Thanks to the release of a certain space-faring epic last week, all eyes in the gaming world are suddenly turned to the sci-fi genre once more
It’s provided rich pickings for PlayStation 4 owners, that’s for certain, with No Man’s Sky only the latest release concerned with space, the future and/or physic-warping mechanics to get tongues wagging.
Here are the best sci-fi experiences you should check out on Sony’s console.
Frictional’s follow-up to their hugely successful Amnesia: The Dark Descent is less explicitly terrifying, playing out more as an exercise in existential dread.
But what an exercise it is. Armed with a compelling narrative, powerful philosophical questions and an experience that ranges from thrilling to disturbing to quietly awe-inspiring, your journey through SOMA’s underwater research facility gone to hell will likely be an unforgettable one.
Thomas Was Alone creator Mike Bithell proved he’s no indie one-hit wonder with this thoroughly intriguing experience: a Metal Gear-inspired adventure that also doubles as a cyberspace take on the Robin Hood legend.
Tasking the player with completing sneaky ‘heists’ in a VR simulator, it’s also one of the most engaging stealth games currently available.
This isometric action-RPG comes from the creators of indie darling Bastion – and features a gorgeous art style and some really robust combat as you wield the titular giant sword.
An amazing combination of action and narrative not seen from even most AAA games.
The Talos Principle
Ever since Portal blew our minds with its space-altering puzzles, first person puzzlers have been ten a penny.
The Talos Principle is one of the best though, challenging players to overcome a wide range of puzzle rooms set in compelling environments that cross the ancient with the futuristic.
Ok. So at the time of writing, PS4 owners still have a week to wait until it lands on the platform. But it’s coming soon – and you better be ready for it.
PlayDead’s follow-up to their acclaimed and brilliant Limbo is another visually-striking masterpiece of inventive puzzle-platforming. Only this time it comes complete with an intriguing dystopian, technological backdrop and themes. The results are breathtaking.
No Man’s Sky
Yep. It’s in here. And you can’t fault its sheer ambition. Though whether you truly fall in love with Hello Games’ much-hyped space exploration title will depend on your expectations and personal taste.
Love survival mechanics, resource management, and hours of quiet, contemplative discovery? You’ll be right at home.

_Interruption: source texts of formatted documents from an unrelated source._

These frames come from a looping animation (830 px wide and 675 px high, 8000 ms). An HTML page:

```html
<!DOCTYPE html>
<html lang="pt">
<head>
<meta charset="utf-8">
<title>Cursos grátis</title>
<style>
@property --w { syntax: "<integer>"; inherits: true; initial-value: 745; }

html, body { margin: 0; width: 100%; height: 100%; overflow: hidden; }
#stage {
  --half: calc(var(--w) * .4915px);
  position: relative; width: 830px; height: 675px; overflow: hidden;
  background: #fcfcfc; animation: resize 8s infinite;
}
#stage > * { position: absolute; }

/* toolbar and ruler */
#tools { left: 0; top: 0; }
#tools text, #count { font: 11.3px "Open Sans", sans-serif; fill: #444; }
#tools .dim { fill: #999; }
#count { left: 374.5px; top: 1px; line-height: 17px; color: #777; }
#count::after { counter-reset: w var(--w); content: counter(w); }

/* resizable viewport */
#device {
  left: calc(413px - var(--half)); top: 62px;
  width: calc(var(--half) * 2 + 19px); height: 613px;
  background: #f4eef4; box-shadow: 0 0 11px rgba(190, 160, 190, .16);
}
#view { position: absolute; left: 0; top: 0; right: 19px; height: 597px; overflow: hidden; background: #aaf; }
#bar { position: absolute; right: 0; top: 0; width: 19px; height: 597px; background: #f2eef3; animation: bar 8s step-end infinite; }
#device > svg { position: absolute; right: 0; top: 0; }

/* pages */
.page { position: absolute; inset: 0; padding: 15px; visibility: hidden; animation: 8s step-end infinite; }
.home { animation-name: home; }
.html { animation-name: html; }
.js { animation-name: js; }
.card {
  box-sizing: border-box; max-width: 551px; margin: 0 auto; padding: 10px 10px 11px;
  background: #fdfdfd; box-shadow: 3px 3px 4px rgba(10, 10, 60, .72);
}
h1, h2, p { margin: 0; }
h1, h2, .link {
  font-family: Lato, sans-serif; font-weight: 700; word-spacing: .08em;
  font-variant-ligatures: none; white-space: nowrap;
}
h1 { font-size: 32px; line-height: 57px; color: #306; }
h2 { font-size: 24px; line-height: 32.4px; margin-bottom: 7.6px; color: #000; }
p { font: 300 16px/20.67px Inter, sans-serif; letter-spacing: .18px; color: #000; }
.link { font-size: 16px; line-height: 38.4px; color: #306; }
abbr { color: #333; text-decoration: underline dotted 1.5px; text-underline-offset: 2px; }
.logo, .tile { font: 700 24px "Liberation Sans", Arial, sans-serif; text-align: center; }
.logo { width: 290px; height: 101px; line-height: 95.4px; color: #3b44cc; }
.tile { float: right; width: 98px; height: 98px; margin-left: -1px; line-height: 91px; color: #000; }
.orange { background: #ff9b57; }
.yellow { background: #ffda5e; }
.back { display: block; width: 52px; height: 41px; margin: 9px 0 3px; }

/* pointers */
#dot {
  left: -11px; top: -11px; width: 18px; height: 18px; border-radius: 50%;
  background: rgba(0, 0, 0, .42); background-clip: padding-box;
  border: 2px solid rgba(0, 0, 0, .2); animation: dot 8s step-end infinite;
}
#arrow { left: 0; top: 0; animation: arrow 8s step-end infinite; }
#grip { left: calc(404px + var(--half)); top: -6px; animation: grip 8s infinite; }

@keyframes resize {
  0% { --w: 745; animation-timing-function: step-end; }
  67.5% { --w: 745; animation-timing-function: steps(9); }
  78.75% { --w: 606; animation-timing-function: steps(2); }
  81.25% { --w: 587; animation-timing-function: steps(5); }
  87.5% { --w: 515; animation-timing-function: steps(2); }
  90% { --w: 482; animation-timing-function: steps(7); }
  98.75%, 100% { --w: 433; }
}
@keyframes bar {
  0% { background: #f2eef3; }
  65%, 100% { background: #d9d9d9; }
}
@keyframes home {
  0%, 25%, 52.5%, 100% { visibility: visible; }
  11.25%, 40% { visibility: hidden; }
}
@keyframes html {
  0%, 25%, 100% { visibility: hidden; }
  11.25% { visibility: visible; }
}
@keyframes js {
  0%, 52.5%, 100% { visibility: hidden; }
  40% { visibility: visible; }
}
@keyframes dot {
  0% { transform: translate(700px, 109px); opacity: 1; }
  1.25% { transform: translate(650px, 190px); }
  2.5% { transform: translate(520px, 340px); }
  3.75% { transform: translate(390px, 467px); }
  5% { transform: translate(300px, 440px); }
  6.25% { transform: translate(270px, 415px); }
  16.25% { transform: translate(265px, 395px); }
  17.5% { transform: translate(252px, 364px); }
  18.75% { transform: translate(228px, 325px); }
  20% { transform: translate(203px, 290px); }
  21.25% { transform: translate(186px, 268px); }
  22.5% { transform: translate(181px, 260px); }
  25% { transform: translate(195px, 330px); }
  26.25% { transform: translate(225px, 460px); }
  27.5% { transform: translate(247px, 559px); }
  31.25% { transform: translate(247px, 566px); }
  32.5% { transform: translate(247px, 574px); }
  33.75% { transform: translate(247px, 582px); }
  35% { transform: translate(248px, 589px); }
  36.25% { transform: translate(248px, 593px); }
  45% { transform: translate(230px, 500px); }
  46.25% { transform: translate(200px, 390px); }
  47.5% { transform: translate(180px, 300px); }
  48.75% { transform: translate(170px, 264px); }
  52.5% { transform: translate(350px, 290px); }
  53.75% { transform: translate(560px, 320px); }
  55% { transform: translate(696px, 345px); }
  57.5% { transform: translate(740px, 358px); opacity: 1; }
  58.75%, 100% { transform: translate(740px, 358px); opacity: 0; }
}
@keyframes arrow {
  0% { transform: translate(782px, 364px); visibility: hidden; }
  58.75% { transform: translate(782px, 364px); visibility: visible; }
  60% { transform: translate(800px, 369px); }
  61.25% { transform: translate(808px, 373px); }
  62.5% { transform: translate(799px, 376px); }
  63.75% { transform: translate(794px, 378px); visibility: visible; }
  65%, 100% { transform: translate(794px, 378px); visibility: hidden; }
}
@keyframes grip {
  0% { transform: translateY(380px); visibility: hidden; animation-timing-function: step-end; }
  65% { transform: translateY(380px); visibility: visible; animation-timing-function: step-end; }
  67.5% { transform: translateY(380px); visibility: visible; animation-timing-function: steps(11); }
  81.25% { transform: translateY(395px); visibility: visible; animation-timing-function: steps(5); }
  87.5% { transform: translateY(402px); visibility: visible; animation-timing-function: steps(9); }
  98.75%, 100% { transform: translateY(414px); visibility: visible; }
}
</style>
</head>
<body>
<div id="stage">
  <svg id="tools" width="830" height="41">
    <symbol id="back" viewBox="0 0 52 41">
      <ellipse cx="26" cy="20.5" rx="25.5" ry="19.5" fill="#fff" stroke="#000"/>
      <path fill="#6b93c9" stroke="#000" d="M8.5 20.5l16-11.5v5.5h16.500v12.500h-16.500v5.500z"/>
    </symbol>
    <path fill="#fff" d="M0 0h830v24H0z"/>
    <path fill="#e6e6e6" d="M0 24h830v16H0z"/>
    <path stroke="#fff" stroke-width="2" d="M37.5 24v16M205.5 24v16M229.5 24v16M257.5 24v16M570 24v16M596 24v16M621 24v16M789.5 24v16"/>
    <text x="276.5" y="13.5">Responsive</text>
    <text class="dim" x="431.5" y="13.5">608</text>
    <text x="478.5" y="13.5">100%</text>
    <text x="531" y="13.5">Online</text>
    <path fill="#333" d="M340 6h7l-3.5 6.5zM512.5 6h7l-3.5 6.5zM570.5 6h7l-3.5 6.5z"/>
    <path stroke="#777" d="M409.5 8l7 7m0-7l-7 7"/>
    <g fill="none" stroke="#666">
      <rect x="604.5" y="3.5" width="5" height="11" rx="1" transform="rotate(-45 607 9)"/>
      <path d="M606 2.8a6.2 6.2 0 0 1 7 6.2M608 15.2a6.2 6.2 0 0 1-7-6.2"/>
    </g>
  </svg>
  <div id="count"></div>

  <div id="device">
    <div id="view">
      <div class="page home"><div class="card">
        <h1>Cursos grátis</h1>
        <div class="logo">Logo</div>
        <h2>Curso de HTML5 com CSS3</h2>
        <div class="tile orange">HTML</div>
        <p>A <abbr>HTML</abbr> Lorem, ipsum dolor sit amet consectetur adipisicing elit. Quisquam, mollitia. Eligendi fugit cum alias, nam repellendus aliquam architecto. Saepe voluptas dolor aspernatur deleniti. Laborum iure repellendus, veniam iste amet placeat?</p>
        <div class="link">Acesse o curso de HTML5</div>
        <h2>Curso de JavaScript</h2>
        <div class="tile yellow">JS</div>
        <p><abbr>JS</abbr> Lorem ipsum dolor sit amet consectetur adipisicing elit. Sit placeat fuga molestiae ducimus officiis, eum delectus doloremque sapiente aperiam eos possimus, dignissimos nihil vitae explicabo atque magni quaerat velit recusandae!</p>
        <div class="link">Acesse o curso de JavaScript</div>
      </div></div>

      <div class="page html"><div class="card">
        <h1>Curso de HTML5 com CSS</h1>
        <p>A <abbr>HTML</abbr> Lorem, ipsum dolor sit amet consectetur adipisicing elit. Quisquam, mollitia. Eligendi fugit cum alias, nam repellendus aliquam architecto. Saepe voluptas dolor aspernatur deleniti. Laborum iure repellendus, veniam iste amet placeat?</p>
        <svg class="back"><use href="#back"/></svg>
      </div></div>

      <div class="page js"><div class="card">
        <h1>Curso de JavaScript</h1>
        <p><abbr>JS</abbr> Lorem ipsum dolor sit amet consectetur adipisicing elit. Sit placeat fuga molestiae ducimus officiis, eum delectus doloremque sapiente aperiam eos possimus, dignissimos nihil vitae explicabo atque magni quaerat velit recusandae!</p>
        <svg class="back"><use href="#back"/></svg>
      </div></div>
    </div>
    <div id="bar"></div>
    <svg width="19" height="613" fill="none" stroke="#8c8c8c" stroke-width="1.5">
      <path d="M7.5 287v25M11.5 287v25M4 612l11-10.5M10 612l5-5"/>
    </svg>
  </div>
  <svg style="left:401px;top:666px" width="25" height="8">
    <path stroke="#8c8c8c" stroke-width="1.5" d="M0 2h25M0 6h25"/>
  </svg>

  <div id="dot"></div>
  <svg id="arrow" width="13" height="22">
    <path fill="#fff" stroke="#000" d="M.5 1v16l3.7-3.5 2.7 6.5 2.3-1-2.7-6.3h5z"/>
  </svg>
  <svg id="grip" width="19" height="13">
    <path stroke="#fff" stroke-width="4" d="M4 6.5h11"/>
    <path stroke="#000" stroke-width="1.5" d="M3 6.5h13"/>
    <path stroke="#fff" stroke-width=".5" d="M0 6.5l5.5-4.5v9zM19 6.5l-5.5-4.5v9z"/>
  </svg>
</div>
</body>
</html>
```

As an authentic successor to the classic Alien movie, aesthetically, thematically, and in the returning of the Xenomorph creature to its terrifying extreme, Creative Assembly’s gripping nail-biter is a triumph.
The horror element is palpably effective (trust us: you’ll be spending hours at a time cowering in lockers), but its retro-future setting also captivates in spades – from the cool envisaging of a blue collar space station through a ’70s sci-fi filter, to the eerily dysfunctional, mannequin-like androids.
Life Is Strange
Drawing inspiration from the likes of Donnie Darko and The Butterfly Effect, but very much telling its own, heartfelt story, this gripping interactive adventure is part high school drama, part neo-noir mystery, and part sci-fi conundrum.
Likeable protagonist Max discovers she can rewind time: resulting in a cool game mechanic, narrative device and thematic talking-point all in one. Her re-connection with childhood bestie Chloe forms the heart of the plot; the mind-bending implications of her (and your) actions, the brain. Forget the sometimes awkward dialogue – this is genuinely compelling stuff.
Everybody’s Gone To The Rapture
The genius of The Chinese Room’s atmospheric narrative adventure is to combine an over-arching tale of tantalising, haunting sci-fi audaciousness with the heartbreaking, down-to-earth personal stories of a small, tightly-knit village’s residents.
Tracking down glowing orbs of light, and watching flashback-ed dialogues between ordinary people playing out, proves so, so captivating. Composer Jessica Curry’s beautiful, poignant music is the icing on the cake.
Enduring both the moody, claustrophobic tunnels of Moscow’s subway system, and the toxic air and shattered city ruins above, the post-apocalyptic experience of both Metro 2033 and Metro: Last Light is one of profound tension and suspense.
The two games are superlative shooters, stealth titles and horror games rolled into one, with an awesome dollop of compelling world-building for good measure. And on top of that, there’s a captivating, almost mystical-feeling extraterrestrial element, that will surely grab your interest.